By Kimberly Witt
Dressed in a sea of pink taffeta, softly lit by the dimmed overhead lights of our high school gym, I swayed to the beat of a popular ballad with my date’s strong hands expertly placed upon my slender hips. From the cloud of hairspray on my French twist updo to his soft lips on mine as we said goodbye, I remember my prom night as perfect, start to finish.
I hadn’t thought about my 90s prom night in decades—but then my vote via text for my niece’s perfect prom dress made me longingly reimagine that epic night. I might not have a daughter to take dress shopping, but my sons were in high school now and I could host their friends for dinner and volunteer as the pre-dance photographer.
It soon became clear my sons’ high school experiences would be nothing like mine, though, and not just because of the pandemic.
I grew up in a small farming community that featured “Drive Your Tractor to School Day” each spring. My sons go to a public city school, and the nearest tractors show up annually only at the state fair.
I attended the same school from kindergarten until I graduated, and I knew my classmates’ siblings, parents, car models, and pets. My sons switched schools in middle school, and while some faces stayed the same, others have shifted in and out during the last several years.
I spent weekends as a teenager driving around our small town or heading to a larger town nearby for a movie or bowling with my tight-knit group of friends. My sons spend their weekends catching up on sleep or grabbing an extra shift at work. While their plans sometimes involve friends—either in person or online—they don’t feel the need to be social every minute of every day, like I did at their age.
Prom isn’t on their radars. When I was 16, prom was all I could think about.
Nostalgia, though, isn’t reliable. As I learned with guest Rob Lowe on an episode of the Happiness Lab with Dr. Laurie Santos podcast, we often misremember past experiences, meaning my trips down memory lane with that pink taffeta gown and romantic slow dance might be more dangerous than I care to admit. They might be, as Dr. Santos describes them, “charitable deceptions” of “rosy retrospection.”
If I peel back the rosy film of memories and look at my actual prom photos, I find an awkward, too-skinny girl who didn’t have a date for her senior prom. My best friend went with the older boy I pined after for years—the same boy I dance with in my nostalgic memories. Instead of pink taffeta, I wore a black velvet homecoming dress on clearance because it was in style the fall before. Not even my memory of my hairstyle was true. My updo was nothing close to a sophisticated French twist. Instead, giant rolled bangs overshadowed my petite face.
One thing I do remember accurately is circling up in the middle of the gym floor with my classmates as “Good Riddance” by Green Day blared from the speakers. Arms draped around each other’s shoulders, we belted out, “I hope you had the time of your life.”
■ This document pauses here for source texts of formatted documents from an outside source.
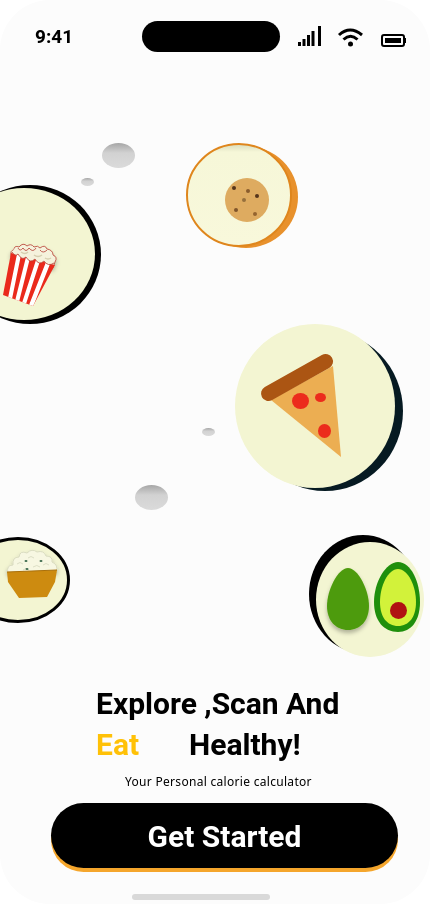
<!DOCTYPE html>
<html lang="en">
<head>
<meta charset="utf-8">
<title>Calorie calculator welcome screen</title>
<style>
:root {
  --page: #ffffff;
  --screen: #fcfcfc;
  --ink: #000000;
  --accent: #ffc107;
  --button-edge: #f5a62c;
  --plate: #f3f5d2;
  --handle: #d9d9d9;
}
* { box-sizing: border-box; margin: 0; padding: 0; }
html, body { width: 430px; height: 904px; overflow: hidden; background: var(--page); }
.screen {
  position: relative; width: 430px; height: 904px; overflow: hidden;
  background: var(--screen); border-radius: 50px;
  font-family: Roboto, sans-serif; color: var(--ink);
}
.food-art { position: absolute; inset: 0; display: block; }
.status-bar { position: absolute; inset: 0 0 auto; height: 60px; }
.time { position: absolute; left: 35px; top: 25px; font-size: 19px; line-height: 24px; font-weight: 700; }
.island { position: absolute; left: 142px; top: 21px; width: 138px; height: 31px; border-radius: 16px; background: var(--ink); }
.status-icons { position: absolute; left: 296px; top: 24px; }
.headline { position: absolute; left: 96px; top: 683px; width: 260px; font-size: 30px; line-height: 41px; font-weight: 700; white-space: nowrap; }
.headline span { display: block; }
.headline .second-line { display: flex; }
.headline em { width: 93px; font-style: normal; color: var(--accent); }
.tagline { position: absolute; left: 125px; top: 774px; font: 12px/16px "Noto Sans", sans-serif; letter-spacing: .3px; white-space: nowrap; }
.start-button {
  position: absolute; left: 51px; top: 803px; width: 347px; height: 65px;
  border-radius: 33px; background: var(--ink); color: var(--page);
  box-shadow: 0 4px 0 var(--button-edge);
  font-size: 30px; line-height: 67px; font-weight: 700; text-align: center; text-decoration: none;
}
.home-handle { position: absolute; left: 132px; top: 894px; width: 138px; height: 6px; border-radius: 3px; background: var(--handle); }
</style>
</head>
<body>
<main class="screen">
  <svg class="food-art" width="430" height="904" viewBox="0 0 430 904" role="img" aria-label="Plates with popcorn, a cookie, pizza, a bowl of rice and an avocado">
    <defs>
      <linearGradient id="crumb-shade" x1="0" y1="0" x2="0" y2="1">
        <stop offset="0" stop-color="#a6a6a6"/>
        <stop offset=".4" stop-color="#d2d2d2"/>
        <stop offset="1" stop-color="#dadada"/>
      </linearGradient>
      <linearGradient id="plate-shade" x1="0" y1="0" x2="0" y2="1">
        <stop offset="0" stop-color="#d9dcbc"/>
        <stop offset=".08" stop-color="#f6f7d8"/>
        <stop offset="1" stop-color="#f8f8db"/>
      </linearGradient>
      <filter id="soft-shadow" x="-30%" y="-30%" width="160%" height="160%">
        <feDropShadow dx="0" dy="3" stdDeviation="2" flood-color="#000" flood-opacity=".28"/>
      </filter>
      <clipPath id="bucket-shape"><path d="M11 253 55 265 33 306 3 295Z"/></clipPath>
    </defs>

    <g id="crumbs" fill="url(#crumb-shade)">
      <ellipse cx="118.500" cy="155.500" rx="16.500" ry="12.500"/>
      <ellipse cx="87.500" cy="182" rx="6.500" ry="4"/>
      <ellipse cx="208.500" cy="432" rx="6.500" ry="4"/>
      <ellipse cx="151.500" cy="497.500" rx="16.500" ry="12.500"/>
    </g>

    <g id="cookie-plate">
      <ellipse cx="246" cy="197" rx="52" ry="51" fill="#e8912c"/>
      <ellipse cx="239" cy="195" rx="52" ry="51" fill="url(#plate-shade)" stroke="#df861d" stroke-width="2"/>
      <circle cx="247" cy="200" r="22" fill="#deab60"/>
      <g fill="#55351b">
        <circle cx="234" cy="188" r="2"/>
        <circle cx="257" cy="196" r="2"/>
        <circle cx="248" cy="191" r="2" fill="#8a5c2c"/>
        <circle cx="244" cy="200" r="2" fill="#96703c"/>
        <circle cx="236" cy="210" r="2" fill="#80552a"/>
        <circle cx="255" cy="214" r="2" fill="#94642f"/>
      </g>
    </g>

    <g id="popcorn-plate">
      <ellipse cx="30" cy="254.500" rx="71" ry="69.500" fill="#000"/>
      <ellipse cx="24" cy="254" rx="71" ry="66" fill="var(--plate)"/>
      <g id="popcorn-bucket">
        <path d="M11 256Q10 250 14 250 14 245 19 247 23 242 27 246 31 243 34 247 38 245 40 248 45 244 47 249 53 250 53 255 58 257 55 262L53 268 11 257Z" fill="#f5f2dc" stroke="#b63a30" stroke-width=".8" filter="url(#soft-shadow)"/>
        <g clip-path="url(#bucket-shape)">
          <path d="M9 252 56 265 34 308 1 296Z" fill="#ea2a1c"/>
          <path d="M17 254 21 255 12 299 8 298ZM26 257 30 258 19 302 15 301ZM36 260 40 261 26 304 22 303ZM46 262 50 264 33 307 29 305Z" fill="#fff"/>
        </g>
        <path d="M12 252Q15 257 18 254 22 261 26 257 30 264 35 259 39 266 44 261 48 267 54 263L52 254 32 248 15 248Z" fill="#f5f2dc"/>
        <path d="M12 252Q15 257 18 254 22 261 26 257 30 264 35 259 39 266 44 261 48 267 54 263M18 248Q20 252 23 248 26 253 29 248 33 253 36 248M40 250Q43 254 47 250" fill="none" stroke="#b63a30" stroke-width=".8"/>
        <path d="M21 252q4 3 7 0M34 255q4 3 8 0M45 258q3 2 6 0" fill="none" stroke="#d6cfaf" stroke-width="1.500"/>
      </g>
    </g>

    <g id="pizza-plate">
      <ellipse cx="325" cy="411" rx="78" ry="80" fill="#061a22"/>
      <ellipse cx="315" cy="406" rx="80" ry="82" fill="var(--plate)"/>
      <path d="M271 400 333 366 341 457Z" fill="#ecae52"/>
      <path d="M268.500 393.500 325.500 361.500" stroke="#ab5513" stroke-width="15" stroke-linecap="round"/>
      <g fill="#ec2b1c">
        <ellipse cx="300.500" cy="401" rx="8.500" ry="8"/>
        <ellipse cx="320.500" cy="397.500" rx="5.500" ry="4.500"/>
        <ellipse cx="324.500" cy="431" rx="6.500" ry="7"/>
      </g>
    </g>

    <g id="rice-plate">
      <ellipse cx="18" cy="580" rx="50.500" ry="41.500" fill="var(--plate)" stroke="#000" stroke-width="3"/>
      <path d="M8 573Q6 565 13 565 12 557 19 557 20 550 27 553 32 548 37 552 44 550 46 556 53 556 52 562 59 565 56 572Z" fill="#f7f7e2" stroke="#d9dbc0" stroke-width="1" filter="url(#soft-shadow)"/>
      <path d="M17 564q3-3 6 0M28 558q3-3 6 0M33 567q4-3 7 0M43 565q3-3 6 0M23 570q3-3 6 0" fill="none" stroke="#dcdec5" stroke-width="1"/>
      <g fill="#3c6a4d">
        <ellipse cx="26" cy="561" rx="1.500" ry="1"/>
        <ellipse cx="41" cy="561" rx="1.500" ry="1"/>
        <ellipse cx="27" cy="569" rx="1.500" ry="1"/>
      </g>
      <path d="M7 572 57 570 55 582 47 597 19 598 8 582Z" fill="#cd8b10"/>
      <path d="M7 572 57 570" stroke="#a96f0a" stroke-width="1"/>
    </g>

    <g id="avocado-plate">
      <ellipse cx="363" cy="594" rx="54" ry="59" fill="#000"/>
      <ellipse cx="370" cy="599.500" rx="54" ry="57.500" fill="var(--plate)"/>
      <path d="M348 568C358 568 369 590 369 606 369 621 360 630 348 630 336 630 327 621 327 606 327 590 338 568 348 568Z" fill="#4d9b0b" filter="url(#soft-shadow)"/>
      <path d="M398 562C411 562 420 582 420 602 420 621 411 632 398 632 384 632 374 621 374 602 374 582 386 562 398 562Z" fill="#1f8f0c"/>
      <path d="M398 569C408 569 416 586 416 602 416 617 409 626 398 626 387 626 380 617 380 602 380 586 388 569 398 569Z" fill="#d2f23a"/>
      <circle cx="398.500" cy="610.500" r="8.500" fill="#b01212"/>
    </g>
  </svg>

  <header class="status-bar">
    <span class="time">9:41</span>
    <div class="island"></div>
    <svg class="status-icons" width="112" height="26" viewBox="0 0 112 26" role="img" aria-label="Signal, wireless and battery">
      <path id="signal-bars" d="M3.500 22v-4M8 22v-7M12.500 22v-11M17 22v-15M23.500 22v-20" stroke="#000" stroke-width="3"/>
      <g id="wireless" fill="none" stroke="#000" stroke-width="3">
        <path d="M43 11Q54 1 66 11"/>
        <path d="M47.500 15.500Q54.500 9 61.500 15.500"/>
        <circle cx="54.500" cy="20" r="2.500" fill="#000" stroke="none"/>
      </g>
      <g id="battery">
        <rect x="86" y="11" width="22" height="11" rx="2" fill="none" stroke="#000" stroke-width="2"/>
        <rect x="89" y="14" width="16" height="5" fill="#000"/>
        <rect x="108" y="14" width="2" height="5" fill="#000"/>
      </g>
    </svg>
  </header>

  <h1 class="headline">
    <span>Explore ,Scan And</span>
    <span class="second-line"><em>Eat</em> Healthy!</span>
  </h1>
  <p class="tagline">Your Personal calorie calculator</p>
  <a class="start-button" href="#">Get Started</a>
  <div class="home-handle"></div>
</main>
</body>
</html>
Really, though, it wasn’t the time of my life.
The night wasn’t terrible—but it also wasn’t the magical stuff of dreams. The high school chapter of my life is marked with sexual pressure from a regrettable older boyfriend, never ending questions about college and career choices, and a pulsating fear that I would make an unforgivable mistake and ruin every hope for my future happiness.
I look back on my high school years with tenderness for my fear-stricken younger self and with twinges of regret. Words I said or left unsaid. Risks I didn’t take because I was paralyzed by my fear of failure. Events I placed too much pressure on. I missed out on feeling in-the-moment, unadulterated joy.
When I’m not careful, nostalgia has me remembering only the sweet moments of driving around listening to the Cranberries with my girlfriends. I forget about the hurtful words from an older girl and the cold rejection from my long-time crush.
To parent well, I need to temper my belief in real-life magical moments by acknowledging the harshness of adolescence.
If my sons change their minds and make prom plans this year, I’ll suggest they dress in classic suits or something ridiculous from a thrift store. I’ll encourage them to boldly ask their secret crush before their best friend does, or to make plans with the best friend and forget about the crush. I’ll remind them to take the silliest photos, to request the most memorable songs, and to showcase their wildest dance moves.
That’s if they decide to go to prom.
If they decide not to go, that’s okay, too. My own memories are often “charitable deceptions,” and it’s perfectly okay for my sons’ lives to take a different path than mine. While I might not get to help a daughter choose her pink taffeta dream dress or take photos of my sons posing uncomfortably with their dates, I can always cue up some of my favorite prom movie scenes, slow dance in the kitchen with my husband, and hope that in more moments than not, my sons really will have the time of their lives—with or without a prom.
Leave a Reply